[WORK REQUEST]:
A single number is the answer: the count of lines in these records with "code" in them.

[Opening DATA PROVIDED section]

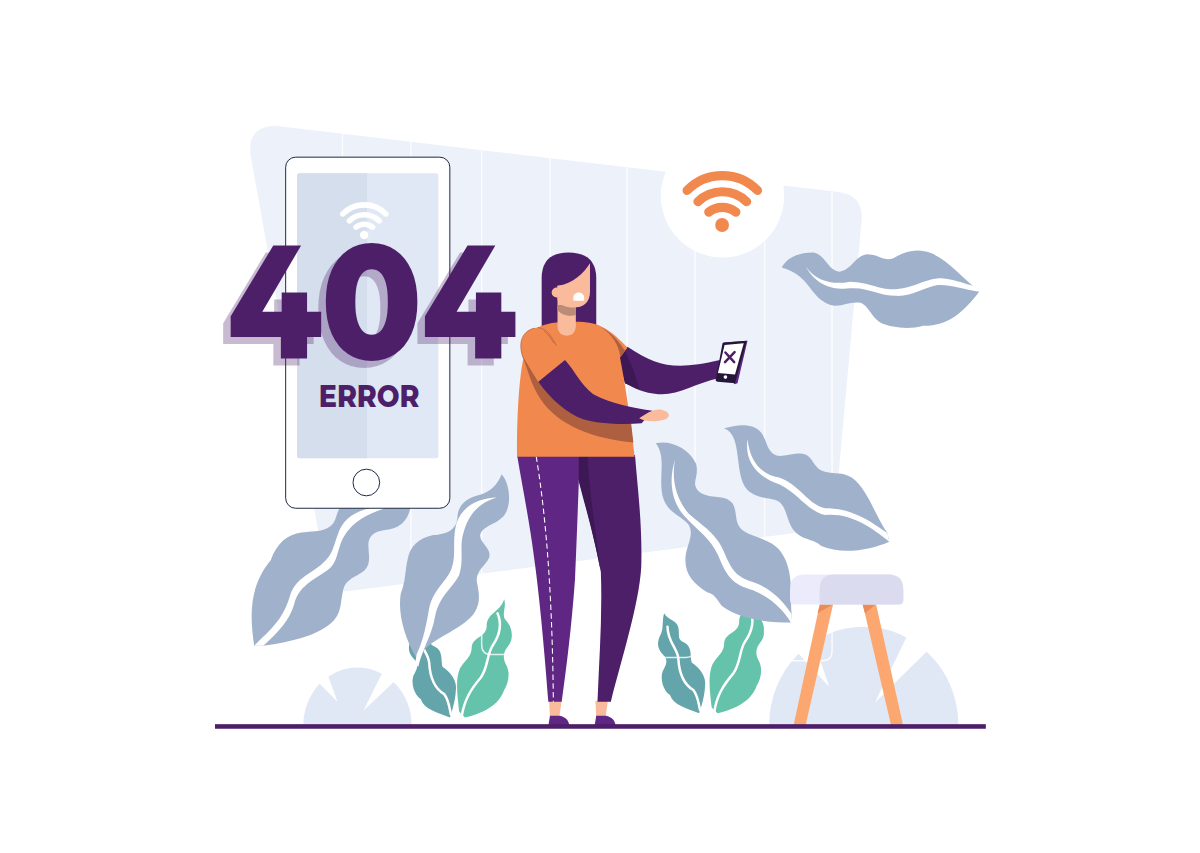
<!DOCTYPE html>
<html lang="en">
<head>
<meta charset="utf-8">
<title>404 Error</title>
<link rel="stylesheet" href="https://fonts.googleapis.com/css2?family=Montserrat:wght@800&amp;display=swap">
<style>
:root {
  --white: #ffffff;
  --plum: #4d1f69;
  --violet: #5f2783;
  --plum-deep: #3d1855;
  --ink: #26163a;
  --orange: #f1884e;
  --rust: #ad5f40;
  --skin: #fabb9c;
  --skin-shade: #ba8b76;
  --panel: #ecf1fa;
  --mist: #e1e8f5;
  --mist-shade: #d5deec;
  --leaf: #a0b2cb;
  --teal: #64a5ac;
  --green: #65c2ab;
  --wood: #fca76f;
  --wood-shade: #e98c5c;
  --seat: #ecebfc;
  --seat-shade: #dadbef;
  --outline: #1f2a44;
}
html, body { margin: 0; background: var(--white); }
body { width: 1200px; height: 853px; overflow: hidden; }
.scene { display: block; width: 1200px; height: 853px; }
.type { font-family: "Montserrat", sans-serif; font-weight: 800; }
.code { font-size: 193px; }
.code-front, .label { fill: var(--plum); }
.code-shadow { fill: var(--plum); opacity: .3; }
.label { font-size: 37px; }
.leaf { fill: var(--leaf); }
.vein { fill: var(--white); }
.thin-vein { fill: none; stroke: var(--white); stroke-width: 3; stroke-linecap: round; }
.teal { fill: var(--teal); }
.green { fill: var(--green); }
.panel-lines { fill: none; stroke: var(--white); stroke-width: 1.8; opacity: .8; }
.wifi-arcs { fill: none; stroke: currentColor; stroke-width: 11; stroke-linecap: round; }
.wifi-dot { fill: currentColor; }
.plum { fill: var(--plum); }
.violet { fill: var(--violet); }
.plum-deep { fill: var(--plum-deep); }
.orange { fill: var(--orange); }
.rust { fill: var(--rust); }
.skin { fill: var(--skin); }
.skin-shade { fill: var(--skin-shade); }
.mist { fill: var(--mist); }
.white { fill: var(--white); }
.wood { fill: var(--wood); }
.wood-shade { fill: var(--wood-shade); }
</style>
</head>
<body>
<svg class="scene" viewBox="0 0 1440 1023.6" role="img" aria-label="404 error: a woman holds a phone that has lost its connection">
  <defs>
    <g id="wifi">
      <g class="wifi-arcs">
        <path d="M824.500 228.500A59 59 0 0 1 909 228.500"/>
        <path d="M837.500 242A42 42 0 0 1 896 242"/>
        <path d="M850.500 254.500A26 26 0 0 1 883 254.500"/>
      </g>
      <circle class="wifi-dot" cx="866.500" cy="270" r="8.300"/>
    </g>
    <g id="teal-leaf">
      <path class="teal" d="M797 736C802 745 812 744 814 753C816 763 812 767 821 771C831 776 828 788 830 795C840 802 848 812 846 824C845 838 842 846 839 856C824 850 808 846 804 834C796 829 792 815 795 806C800 797 802 792 796 786C789 779 788 772 792 763C797 755 794 745 797 736Z"/>
      <path class="thin-vein" d="M801 752C801 770 813 778 814 790C815 810 822 822 832 828C837 834 838 842 840 852"/>
    </g>
    <g id="green-leaf">
      <path class="green" d="M558 861L551 854C549 835 546 816 552 802C558 792 566 788 566 777C567 764 583 765 584 752C584 735 600 735 605 719C608 728 602 736 606 743C615 752 617 766 610 775C604 782 603 789 607 797C613 807 610 820 605 828C599 846 580 856 558 861Z"/>
      <path class="thin-vein" d="M554 860C557 840 565 827 577 813C586 800 584 786 591 775C600 762 603 750 597 736"/>
    </g>
    <g id="foot">
      <path class="skin" d="M659 841H674L671 862H660Z"/>
      <path class="violet" d="M658 871L660 859H672C680 861 683 866 683 871Z"/>
    </g>
    <g id="error-code" class="type code">
      <text x="272.500" y="430.500" textLength="114" lengthAdjust="spacingAndGlyphs">4</text>
      <text x="385" y="430.500" textLength="122" lengthAdjust="spacingAndGlyphs">0</text>
      <text x="505.500" y="430.500" textLength="114" lengthAdjust="spacingAndGlyphs">4</text>
    </g>
  </defs>

  <g id="backdrop">
    <path fill="var(--panel)" d="M330 151L1007 230.500Q1036 235 1034 264L1003 606Q1001 633 974 637L421 709Q397 712 391 688L300.500 185Q297 152 330 151Z"/>
    <circle class="white" cx="867" cy="235" r="74"/>
    <use href="#wifi" color="var(--orange)"/>
  </g>

  <g id="bushes">
    <path class="mist" d="M364 870A65 69 0 0 1 494 870Z"/>
    <path class="white" d="M460 805L436 853L475 816ZM383 820L405 842L393 809Z"/>
    <path class="mist" d="M923 870A113.500 118 0 0 1 1150 870Z"/>
    <path class="white" d="M1090 760L1050 843L1117 777ZM957 783L995 824L976 768Z"/>
  </g>

  <g id="small-plants">
    <use href="#teal-leaf" x="-299" y="5"/>
    <use href="#green-leaf"/>
    <use href="#teal-leaf"/>
    <use href="#green-leaf" x="303" y="-5"/>
  </g>

  <g class="panel-lines">
    <path d="M411 158V700M493 168V700"/>
    <path d="M578 178V774Q578 785.500 590 785.500H648Q660 785.500 660 774V188"/>
    <path d="M752.500 199V778Q752.500 789 764 789H823Q834 789 834 778V300"/>
    <path d="M917.500 290V781Q917.500 793 929 793H987Q998.500 793 998.500 781V230"/>
  </g>

  <g id="large-leaves">
    <path class="leaf" d="M938 321C945 308 960 303 976 303C991 306 993 324 1007 326C1022 324 1026 307 1040 305C1055 305 1060 314 1072 310C1085 302 1100 297 1118 304C1140 314 1155 334 1169 344L1175 350C1158 372 1140 391 1108 391C1090 396 1070 393 1058 388C1044 380 1042 364 1030 363C1015 362 1005 372 990 363C970 351 970 330 938 321Z"/>
    <path class="vein" d="M967 320C980 338 1000 342 1020 338C1045 339 1055 348 1075 347C1100 345 1110 334 1130 334C1150 336 1160 342 1169 343L1175 350C1155 347 1140 341 1125 342C1108 345 1095 356 1075 355C1055 355 1040 344 1020 346C1000 348 980 343 967 320Z"/>
    <path class="leaf" d="M869 514C885 509 905 507 914 520C921 530 920 543 933 547C945 548 955 541 968 546C977 552 977 563 990 566C1003 569 1010 566 1022 573C1042 588 1048 615 1065 640L1067 650C1045 660 1010 666 985 655C978 648 970 649 960 643C943 633 947 612 935 602C925 596 910 600 897 588C880 570 892 522 869 514Z"/>
    <path class="vein" d="M897 527C900 555 915 570 935 573C960 582 968 604 990 610C1015 610 1035 618 1065 640L1067 650C1045 632 1020 615 990 618C970 614 958 592 935 581C910 573 893 555 897 527Z"/>
    <path class="leaf" d="M787 532C805 528 826 538 835 556C840 572 828 580 839 590C853 600 870 592 879 604C886 616 880 628 892 637C905 646 925 646 937 662C953 685 948 712 950 737L949 747C925 747 890 745 866 727C860 718 856 712 849 711C830 699 820 687 823 665C826 650 833 640 826 629C815 617 800 615 795 595C790 570 800 550 787 532Z"/>
    <path class="vein" d="M810 552C805 578 813 600 826 616C846 634 860 640 870 665C880 688 885 692 905 699C927 707 940 722 950 737L949 747C940 732 925 717 903 708C880 702 872 692 862 667C852 645 838 638 821 619C804 600 803 573 810 552Z"/>
    <path class="leaf" d="M305 775C300 740 298 705 325 672C332 652 345 641 362 639C378 637 391 639 400 628C406 618 404 605 420 600L493 605C492 618 485 632 468 635C452 637 443 640 442 653C442 664 446 677 437 685C428 692 415 695 412 707C408 725 410 733 401 744C385 762 350 770 316 775Z"/>
    <path class="vein" d="M305 775H316C335 757 347 745 353 725C359 703 375 697 392 685C406 676 404 660 412 645C424 624 445 615 468 608H452C430 612 414 620 407 637C399 658 400 666 385 678C370 690 354 695 348 715C339 745 325 755 305 775Z"/>
    <path class="leaf" d="M500 790C485 765 477 735 481 712C487 697 486 685 489 672C492 655 502 646 520 642C535 641 548 637 549 620C550 605 560 598 575 594C588 590 597 582 602 569C612 580 614 605 606 617C597 630 578 630 576 643C577 653 590 658 587 669C583 679 572 683 572 697C575 712 577 722 570 734C560 752 520 766 509 780L499 797Z"/>
    <path class="vein" d="M498 797L502 800C507 778 518 763 522 740C527 715 543 706 551 690C557 672 551 655 556 640C562 617 575 603 596 597C575 598 556 606 548 627C542 650 548 664 542 682C537 697 520 707 515 730C510 760 505 775 500 785Z"/>
  </g>

  <g id="stool">
    <path class="wood" d="M984 724H1000L967 869Q964 874 958 872Q952 872 953 867ZM1035 724H1051L1083 867Q1084 872 1077 872Q1071 874 1069 869Z"/>
    <path class="wood-shade" d="M984 725H1000L981 736ZM1035 725H1051L1038 736Z"/>
    <path fill="var(--seat)" d="M965 689.500H1066Q1084 689.500 1084 708V720Q1084 725.500 1078 725.500H954Q948 725.500 948 720V708Q948 689.500 965 689.500Z"/>
    <path fill="var(--seat-shade)" d="M1001 689.500H1066Q1084 689.500 1084 708V720Q1084 725.500 1078 725.500H989Q983.500 725.500 983.500 720V708Q983.500 689.500 1001 689.500Z"/>
  </g>

  <g id="large-phone">
    <rect x="342.800" y="188.600" width="197" height="421.300" rx="12" fill="var(--white)" stroke="var(--outline)" stroke-width="1.200"/>
    <rect class="mist" x="356.500" y="208" width="169.500" height="342" rx="3"/>
    <path fill="var(--mist-shade)" d="M359.500 208H440.500V550H359.500Q356.500 550 356.500 547V211Q356.500 208 359.500 208Z"/>
    <circle cx="439.600" cy="579" r="16" fill="none" stroke="var(--outline)" stroke-width="1.200"/>
    <use href="#wifi" color="var(--white)" transform="translate(437 282) scale(.61) translate(-866.500 -270)"/>
  </g>

  <g id="message">
    <use class="code-shadow" href="#error-code" x="-9" y="9"/>
    <g class="code-front"><use href="#error-code"/></g>
    <text class="type label" x="382.500" y="488" textLength="121" lengthAdjust="spacingAndGlyphs">ERROR</text>
  </g>

  <g id="woman">
    <path class="plum" d="M650 394V334Q650 303 682 303Q715.500 303 715.500 334V394Z"/>

    <g id="legs">
      <use href="#foot"/>
      <use href="#foot" x="55.500"/>
      <path class="plum" d="M693 546H762C765 585 771 630 769.500 680C767 725 746 790 733 842H717C719 790 723 740 721 686C712 640 705 615 693 570Z"/>
      <path class="plum-deep" d="M693 546H705C707 590 715 640 721 686C712 640 703 610 693 572Z"/>
      <path class="violet" d="M620.500 546H694.500V580C693 620 692 650 690 695C686 750 680 800 674 842H658C654 790 648 720 641 670C636 630 628 590 620.500 546Z"/>
      <path d="M643.500 548C657 630 663 730 664 842" fill="none" stroke="var(--white)" stroke-width="1.300" stroke-dasharray="6.500 4"/>
    </g>

    <g id="far-arm">
      <path class="plum" d="M753 416C790 441 812 444 864 432L862 454C835 460 813 475 790 473C772 472 762 466 750 460L742 430Z"/>
      <path class="plum-deep" d="M753 416L742 430L750 460L767 467C763 450 758 437 750 422Z"/>
    </g>

    <g id="shirt">
      <path class="orange" d="M620.500 548C620 510 622 460 628 430C621 412 627 395 645 393C655 388 666 386 690 386C705 386 715 388 722 392C735 398 745 409 753 417L744 429C750 460 757 505 761.500 548Z"/>
      <path class="rust" d="M721 392C735 402 743 414 744.500 429L750 421C742 408 733 399 721 392Z"/>
      <path class="rust" d="M627 427C635 450 638 462 648 478C670 512 715 527 760 531L757 505C720 506 680 494 646 458Z"/>
      <path class="orange" d="M646 458C640 448 633 438 627 426C620 404 634 391 650 394C660 400 665 412 678 432Z"/>
      <path d="M645 393C657 394 662 405 668 415M653 397C659 402 662 408 665 412M628 430C622 415 624 398 641 394" fill="none" stroke="var(--rust)" stroke-width=".8"/>
    </g>

    <g id="near-arm">
      <path class="plum" d="M646 458L678 432C690 445 697 462 712 473C735 485 755 488 783 493L770 508C745 510 715 508 700 503C680 496 660 478 646 458Z"/>
      <path class="skin" d="M767 502C775 496 785 490 793 491.500C804 494 805 500 799 503C790 506 775 507 767 502Z"/>
    </g>

    <g id="head">
      <path class="skin" d="M669 343H691V392A11 11 0 0 1 669 392Z"/>
      <path class="skin-shade" d="M669 366V372C675 379 684 380 691 378V366Z"/>
      <path class="skin" d="M669 343C688 341 701 327 708 316V350C708 363 700 369 688 369C679 369 672 366 669 360Z"/>
      <circle class="skin" cx="668" cy="351" r="6"/>
      <path class="white" d="M688 361V357A6.500 6 0 0 1 701 357V361Z"/>
    </g>

    <g id="handheld-phone">
      <path class="violet" d="M868 411L897 409L885 460L881 461Z"/>
      <path fill="var(--ink)" d="M867 412Q868 411 870 411L896 409L882 460L861 458Q858 457 859 455Z"/>
      <path class="white" d="M869.500 414L892.500 412L882 449.500L861.500 447.500Z"/>
      <circle class="white" cx="870.500" cy="452.500" r="2.200"/>
      <path d="M870.500 423L881 434.500M881.500 422.500L870 434.500" stroke="var(--plum)" stroke-width="3" stroke-linecap="round"/>
    </g>
  </g>

  <rect id="ground" class="plum" x="258" y="869" width="925" height="5.500"/>
</svg>
</body>
</html>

[Closing DATA PROVIDED section]

[RESULT OF THIS EXERCISE]:
6